▸ Assignment
What lines of the data below hold the string "diamond"? Copy each one out.

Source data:
= = = = =
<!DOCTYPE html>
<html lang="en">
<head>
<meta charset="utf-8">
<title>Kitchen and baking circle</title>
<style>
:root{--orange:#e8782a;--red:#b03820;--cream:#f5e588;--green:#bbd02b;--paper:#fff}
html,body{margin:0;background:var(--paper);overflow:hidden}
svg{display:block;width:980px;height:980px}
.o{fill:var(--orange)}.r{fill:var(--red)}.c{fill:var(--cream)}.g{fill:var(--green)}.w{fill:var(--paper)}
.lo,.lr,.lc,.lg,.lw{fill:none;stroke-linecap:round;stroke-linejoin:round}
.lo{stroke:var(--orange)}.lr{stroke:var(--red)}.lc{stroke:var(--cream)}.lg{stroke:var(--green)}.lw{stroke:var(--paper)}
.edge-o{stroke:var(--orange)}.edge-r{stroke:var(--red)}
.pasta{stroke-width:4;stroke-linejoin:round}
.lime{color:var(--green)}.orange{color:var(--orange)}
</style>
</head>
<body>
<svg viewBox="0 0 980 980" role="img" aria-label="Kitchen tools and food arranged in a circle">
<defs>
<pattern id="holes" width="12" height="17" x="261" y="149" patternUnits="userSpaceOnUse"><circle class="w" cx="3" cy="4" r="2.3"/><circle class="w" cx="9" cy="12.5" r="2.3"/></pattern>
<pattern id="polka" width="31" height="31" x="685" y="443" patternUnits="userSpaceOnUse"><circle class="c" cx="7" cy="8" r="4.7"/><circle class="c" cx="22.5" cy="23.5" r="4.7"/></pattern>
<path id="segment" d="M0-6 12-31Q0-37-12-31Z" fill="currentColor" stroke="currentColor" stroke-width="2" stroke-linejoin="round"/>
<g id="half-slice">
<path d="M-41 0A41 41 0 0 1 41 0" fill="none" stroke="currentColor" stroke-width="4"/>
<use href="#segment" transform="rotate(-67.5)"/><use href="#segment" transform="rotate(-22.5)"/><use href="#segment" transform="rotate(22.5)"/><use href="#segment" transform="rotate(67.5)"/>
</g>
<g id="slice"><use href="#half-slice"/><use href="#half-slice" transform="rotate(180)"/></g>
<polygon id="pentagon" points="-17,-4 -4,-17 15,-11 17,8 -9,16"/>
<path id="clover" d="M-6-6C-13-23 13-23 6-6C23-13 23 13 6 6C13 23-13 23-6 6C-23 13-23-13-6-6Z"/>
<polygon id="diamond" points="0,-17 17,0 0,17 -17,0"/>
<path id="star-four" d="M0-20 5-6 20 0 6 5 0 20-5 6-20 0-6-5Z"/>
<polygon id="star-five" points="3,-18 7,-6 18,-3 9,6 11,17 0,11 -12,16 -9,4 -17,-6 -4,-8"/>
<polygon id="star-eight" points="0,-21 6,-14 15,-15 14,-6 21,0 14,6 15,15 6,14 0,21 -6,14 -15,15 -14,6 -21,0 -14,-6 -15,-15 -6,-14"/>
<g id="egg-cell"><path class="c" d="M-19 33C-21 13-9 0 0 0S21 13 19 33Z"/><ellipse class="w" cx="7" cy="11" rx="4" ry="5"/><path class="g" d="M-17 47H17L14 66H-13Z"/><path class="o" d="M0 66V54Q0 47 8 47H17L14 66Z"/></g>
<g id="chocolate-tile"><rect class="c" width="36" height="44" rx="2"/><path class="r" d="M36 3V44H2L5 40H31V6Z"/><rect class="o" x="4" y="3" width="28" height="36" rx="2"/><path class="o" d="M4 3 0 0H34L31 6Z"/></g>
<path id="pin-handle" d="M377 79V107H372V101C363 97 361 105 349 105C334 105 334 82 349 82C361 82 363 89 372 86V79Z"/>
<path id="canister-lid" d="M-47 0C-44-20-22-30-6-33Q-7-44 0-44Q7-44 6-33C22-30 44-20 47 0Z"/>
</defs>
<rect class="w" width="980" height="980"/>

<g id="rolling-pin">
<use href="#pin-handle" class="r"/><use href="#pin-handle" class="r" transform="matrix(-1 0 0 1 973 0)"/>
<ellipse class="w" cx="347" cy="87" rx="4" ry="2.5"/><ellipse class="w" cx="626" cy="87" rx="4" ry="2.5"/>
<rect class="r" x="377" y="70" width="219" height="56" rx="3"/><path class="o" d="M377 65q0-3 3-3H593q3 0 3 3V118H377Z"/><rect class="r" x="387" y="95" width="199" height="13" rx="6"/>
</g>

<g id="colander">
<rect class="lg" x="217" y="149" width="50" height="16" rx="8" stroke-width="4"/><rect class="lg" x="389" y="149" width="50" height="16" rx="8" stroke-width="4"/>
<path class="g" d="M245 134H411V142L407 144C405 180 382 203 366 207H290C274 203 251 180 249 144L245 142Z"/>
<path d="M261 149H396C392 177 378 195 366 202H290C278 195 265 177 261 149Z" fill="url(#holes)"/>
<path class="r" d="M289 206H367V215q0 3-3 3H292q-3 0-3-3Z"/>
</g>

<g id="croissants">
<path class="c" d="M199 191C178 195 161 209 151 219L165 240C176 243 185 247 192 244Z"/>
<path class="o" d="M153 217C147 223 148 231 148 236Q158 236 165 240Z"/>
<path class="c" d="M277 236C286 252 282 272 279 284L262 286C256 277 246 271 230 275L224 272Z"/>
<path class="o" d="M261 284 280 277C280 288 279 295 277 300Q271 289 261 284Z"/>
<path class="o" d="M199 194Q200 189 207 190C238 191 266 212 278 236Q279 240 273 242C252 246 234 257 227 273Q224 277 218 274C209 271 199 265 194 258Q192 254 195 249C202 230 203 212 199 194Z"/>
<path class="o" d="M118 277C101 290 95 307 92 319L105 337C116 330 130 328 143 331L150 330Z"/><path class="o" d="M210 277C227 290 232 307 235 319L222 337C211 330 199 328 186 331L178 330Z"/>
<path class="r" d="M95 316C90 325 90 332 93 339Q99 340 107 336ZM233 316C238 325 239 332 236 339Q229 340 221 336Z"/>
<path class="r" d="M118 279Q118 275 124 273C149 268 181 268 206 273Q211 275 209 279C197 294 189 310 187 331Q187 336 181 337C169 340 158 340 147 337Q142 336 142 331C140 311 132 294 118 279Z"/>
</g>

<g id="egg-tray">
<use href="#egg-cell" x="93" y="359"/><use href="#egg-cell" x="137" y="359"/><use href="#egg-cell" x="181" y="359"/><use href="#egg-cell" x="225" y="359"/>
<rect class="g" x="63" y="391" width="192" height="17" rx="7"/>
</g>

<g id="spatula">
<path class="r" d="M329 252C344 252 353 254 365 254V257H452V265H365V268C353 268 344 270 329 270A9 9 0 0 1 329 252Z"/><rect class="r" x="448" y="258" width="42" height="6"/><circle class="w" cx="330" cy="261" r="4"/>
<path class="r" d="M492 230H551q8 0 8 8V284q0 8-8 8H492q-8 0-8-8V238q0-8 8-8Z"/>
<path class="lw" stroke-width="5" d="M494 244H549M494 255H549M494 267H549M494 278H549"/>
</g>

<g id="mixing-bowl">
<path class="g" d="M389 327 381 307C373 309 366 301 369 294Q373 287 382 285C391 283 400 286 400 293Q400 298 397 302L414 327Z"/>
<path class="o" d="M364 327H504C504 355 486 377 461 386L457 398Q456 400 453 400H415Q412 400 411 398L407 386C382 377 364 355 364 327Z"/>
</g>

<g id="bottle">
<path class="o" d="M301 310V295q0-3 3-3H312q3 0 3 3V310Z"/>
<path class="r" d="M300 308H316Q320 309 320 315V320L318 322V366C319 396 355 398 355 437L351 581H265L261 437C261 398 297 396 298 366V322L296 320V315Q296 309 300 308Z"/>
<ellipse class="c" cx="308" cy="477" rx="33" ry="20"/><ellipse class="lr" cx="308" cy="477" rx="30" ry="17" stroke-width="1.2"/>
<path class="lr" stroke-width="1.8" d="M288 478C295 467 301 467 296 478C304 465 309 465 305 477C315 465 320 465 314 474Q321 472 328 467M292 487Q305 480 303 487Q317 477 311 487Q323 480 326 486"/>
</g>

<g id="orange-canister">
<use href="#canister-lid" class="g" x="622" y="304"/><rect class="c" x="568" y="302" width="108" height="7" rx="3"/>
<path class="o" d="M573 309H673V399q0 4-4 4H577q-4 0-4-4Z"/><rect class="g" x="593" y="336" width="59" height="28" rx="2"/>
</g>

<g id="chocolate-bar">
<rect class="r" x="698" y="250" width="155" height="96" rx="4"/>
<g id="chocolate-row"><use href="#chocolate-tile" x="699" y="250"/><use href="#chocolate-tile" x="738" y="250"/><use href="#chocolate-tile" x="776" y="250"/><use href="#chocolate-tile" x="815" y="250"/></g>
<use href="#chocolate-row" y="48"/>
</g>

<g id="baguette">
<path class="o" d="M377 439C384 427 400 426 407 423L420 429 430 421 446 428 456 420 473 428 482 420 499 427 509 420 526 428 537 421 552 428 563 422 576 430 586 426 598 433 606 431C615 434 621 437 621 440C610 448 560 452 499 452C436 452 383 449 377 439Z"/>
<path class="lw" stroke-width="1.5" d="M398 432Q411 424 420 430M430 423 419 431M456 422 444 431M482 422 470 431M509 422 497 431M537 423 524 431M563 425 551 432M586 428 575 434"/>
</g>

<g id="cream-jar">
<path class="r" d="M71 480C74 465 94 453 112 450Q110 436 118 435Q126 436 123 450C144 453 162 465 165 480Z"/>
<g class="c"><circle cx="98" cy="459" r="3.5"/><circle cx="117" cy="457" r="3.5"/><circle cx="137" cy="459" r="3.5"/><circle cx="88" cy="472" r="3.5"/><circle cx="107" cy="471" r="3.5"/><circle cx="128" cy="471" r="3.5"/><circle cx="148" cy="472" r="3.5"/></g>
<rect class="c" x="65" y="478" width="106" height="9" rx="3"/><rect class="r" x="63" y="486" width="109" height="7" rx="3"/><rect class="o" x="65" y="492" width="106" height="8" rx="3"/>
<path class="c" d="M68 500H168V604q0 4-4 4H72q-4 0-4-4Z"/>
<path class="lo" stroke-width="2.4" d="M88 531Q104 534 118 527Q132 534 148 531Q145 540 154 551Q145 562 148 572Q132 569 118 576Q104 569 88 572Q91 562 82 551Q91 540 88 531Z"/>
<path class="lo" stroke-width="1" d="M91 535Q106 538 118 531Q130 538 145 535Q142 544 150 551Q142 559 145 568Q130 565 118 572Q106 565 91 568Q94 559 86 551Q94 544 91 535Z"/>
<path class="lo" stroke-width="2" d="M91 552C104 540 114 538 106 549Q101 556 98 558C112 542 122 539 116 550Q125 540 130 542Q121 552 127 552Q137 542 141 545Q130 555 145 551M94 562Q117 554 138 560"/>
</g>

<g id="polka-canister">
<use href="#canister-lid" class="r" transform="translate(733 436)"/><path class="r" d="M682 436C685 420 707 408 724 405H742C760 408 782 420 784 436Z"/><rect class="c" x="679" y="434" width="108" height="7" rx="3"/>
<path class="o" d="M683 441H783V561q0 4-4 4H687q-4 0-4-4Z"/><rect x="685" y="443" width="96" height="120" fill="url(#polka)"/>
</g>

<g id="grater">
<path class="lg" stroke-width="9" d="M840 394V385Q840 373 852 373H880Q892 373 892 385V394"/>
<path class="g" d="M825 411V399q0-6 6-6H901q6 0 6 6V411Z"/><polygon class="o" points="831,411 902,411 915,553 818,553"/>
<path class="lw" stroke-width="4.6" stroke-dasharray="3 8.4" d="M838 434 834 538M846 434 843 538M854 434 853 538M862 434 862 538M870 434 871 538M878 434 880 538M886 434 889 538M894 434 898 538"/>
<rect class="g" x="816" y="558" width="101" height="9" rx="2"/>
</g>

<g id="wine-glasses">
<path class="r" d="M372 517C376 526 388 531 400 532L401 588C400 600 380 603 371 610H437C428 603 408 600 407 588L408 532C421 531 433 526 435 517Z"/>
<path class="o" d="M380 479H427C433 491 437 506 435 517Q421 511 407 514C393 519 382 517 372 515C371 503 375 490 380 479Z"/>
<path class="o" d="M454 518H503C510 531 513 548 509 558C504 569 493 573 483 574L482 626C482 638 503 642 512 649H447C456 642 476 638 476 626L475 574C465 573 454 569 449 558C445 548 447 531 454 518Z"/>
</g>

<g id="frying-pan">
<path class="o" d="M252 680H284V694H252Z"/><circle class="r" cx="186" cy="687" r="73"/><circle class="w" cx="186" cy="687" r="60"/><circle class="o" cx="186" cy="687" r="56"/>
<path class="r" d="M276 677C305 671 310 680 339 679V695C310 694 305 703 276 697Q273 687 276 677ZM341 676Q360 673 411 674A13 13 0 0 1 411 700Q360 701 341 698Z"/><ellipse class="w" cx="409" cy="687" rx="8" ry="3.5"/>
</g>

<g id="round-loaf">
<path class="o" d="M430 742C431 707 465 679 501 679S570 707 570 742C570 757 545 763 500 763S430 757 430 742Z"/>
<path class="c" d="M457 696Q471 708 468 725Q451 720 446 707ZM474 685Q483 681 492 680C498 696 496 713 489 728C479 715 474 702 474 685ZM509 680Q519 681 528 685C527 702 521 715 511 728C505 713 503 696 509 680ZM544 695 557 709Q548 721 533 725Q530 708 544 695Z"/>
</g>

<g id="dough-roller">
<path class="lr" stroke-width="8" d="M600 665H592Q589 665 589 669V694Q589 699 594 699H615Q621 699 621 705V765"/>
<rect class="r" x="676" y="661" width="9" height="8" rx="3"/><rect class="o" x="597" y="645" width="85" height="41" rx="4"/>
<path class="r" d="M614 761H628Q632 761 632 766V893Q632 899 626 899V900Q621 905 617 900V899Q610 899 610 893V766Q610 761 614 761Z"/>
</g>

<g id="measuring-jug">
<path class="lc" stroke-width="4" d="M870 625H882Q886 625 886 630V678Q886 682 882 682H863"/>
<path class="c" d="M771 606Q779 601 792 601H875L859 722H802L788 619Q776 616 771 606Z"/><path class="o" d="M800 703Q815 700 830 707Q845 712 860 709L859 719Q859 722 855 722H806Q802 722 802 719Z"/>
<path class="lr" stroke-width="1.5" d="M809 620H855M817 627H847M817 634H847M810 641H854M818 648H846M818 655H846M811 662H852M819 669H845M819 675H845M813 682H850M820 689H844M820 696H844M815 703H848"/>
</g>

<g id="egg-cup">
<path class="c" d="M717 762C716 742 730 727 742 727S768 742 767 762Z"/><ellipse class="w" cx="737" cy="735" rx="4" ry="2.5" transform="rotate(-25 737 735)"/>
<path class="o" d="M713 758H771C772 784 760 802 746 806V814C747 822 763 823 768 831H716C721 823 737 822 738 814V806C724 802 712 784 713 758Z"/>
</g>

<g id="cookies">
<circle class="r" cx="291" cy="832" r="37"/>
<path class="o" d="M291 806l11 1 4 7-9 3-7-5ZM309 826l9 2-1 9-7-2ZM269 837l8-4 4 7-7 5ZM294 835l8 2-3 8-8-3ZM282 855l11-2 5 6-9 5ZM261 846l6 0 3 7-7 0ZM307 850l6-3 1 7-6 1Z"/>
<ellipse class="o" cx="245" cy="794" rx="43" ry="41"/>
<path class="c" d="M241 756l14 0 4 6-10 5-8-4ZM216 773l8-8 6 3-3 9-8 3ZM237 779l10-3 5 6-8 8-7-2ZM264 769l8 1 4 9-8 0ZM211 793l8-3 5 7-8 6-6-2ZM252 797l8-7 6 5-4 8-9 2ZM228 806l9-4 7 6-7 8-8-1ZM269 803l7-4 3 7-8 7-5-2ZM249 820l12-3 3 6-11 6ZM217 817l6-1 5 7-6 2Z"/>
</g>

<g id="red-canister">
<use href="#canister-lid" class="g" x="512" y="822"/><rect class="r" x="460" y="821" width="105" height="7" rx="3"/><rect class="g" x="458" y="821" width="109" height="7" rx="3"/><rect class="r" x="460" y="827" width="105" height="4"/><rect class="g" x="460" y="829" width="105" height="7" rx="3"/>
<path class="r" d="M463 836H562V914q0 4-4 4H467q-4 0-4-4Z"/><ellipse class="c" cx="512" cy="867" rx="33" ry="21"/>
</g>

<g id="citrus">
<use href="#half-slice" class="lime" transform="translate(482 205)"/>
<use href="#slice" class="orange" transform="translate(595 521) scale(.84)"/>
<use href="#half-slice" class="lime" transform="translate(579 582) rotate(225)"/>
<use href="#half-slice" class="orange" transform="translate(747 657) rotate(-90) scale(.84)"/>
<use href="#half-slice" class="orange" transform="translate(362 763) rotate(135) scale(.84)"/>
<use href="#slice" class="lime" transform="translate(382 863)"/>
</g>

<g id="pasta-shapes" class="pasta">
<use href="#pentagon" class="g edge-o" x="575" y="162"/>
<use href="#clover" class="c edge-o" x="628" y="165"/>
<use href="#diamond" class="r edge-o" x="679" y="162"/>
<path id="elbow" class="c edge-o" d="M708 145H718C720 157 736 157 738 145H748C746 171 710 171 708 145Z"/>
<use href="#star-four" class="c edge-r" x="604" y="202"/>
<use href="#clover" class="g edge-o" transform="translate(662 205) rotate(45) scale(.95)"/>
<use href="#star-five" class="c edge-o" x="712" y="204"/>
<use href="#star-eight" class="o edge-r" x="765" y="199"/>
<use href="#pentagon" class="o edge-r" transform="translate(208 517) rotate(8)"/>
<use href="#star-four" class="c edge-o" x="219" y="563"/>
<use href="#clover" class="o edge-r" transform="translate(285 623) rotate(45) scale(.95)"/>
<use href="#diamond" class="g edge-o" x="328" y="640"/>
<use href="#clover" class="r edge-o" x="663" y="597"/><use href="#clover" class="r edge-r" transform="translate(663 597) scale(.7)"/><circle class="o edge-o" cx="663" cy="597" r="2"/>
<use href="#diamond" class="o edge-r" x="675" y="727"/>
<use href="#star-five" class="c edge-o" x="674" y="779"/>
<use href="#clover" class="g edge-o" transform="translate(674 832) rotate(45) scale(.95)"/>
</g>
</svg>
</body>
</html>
= = = = =
▸ Exercise result
<polygon id="diamond" points="0,-17 17,0 0,17 -17,0"/>
<use href="#diamond" class="r edge-o" x="679" y="162"/>
<use href="#diamond" class="g edge-o" x="328" y="640"/>
<use href="#diamond" class="o edge-r" x="675" y="727"/>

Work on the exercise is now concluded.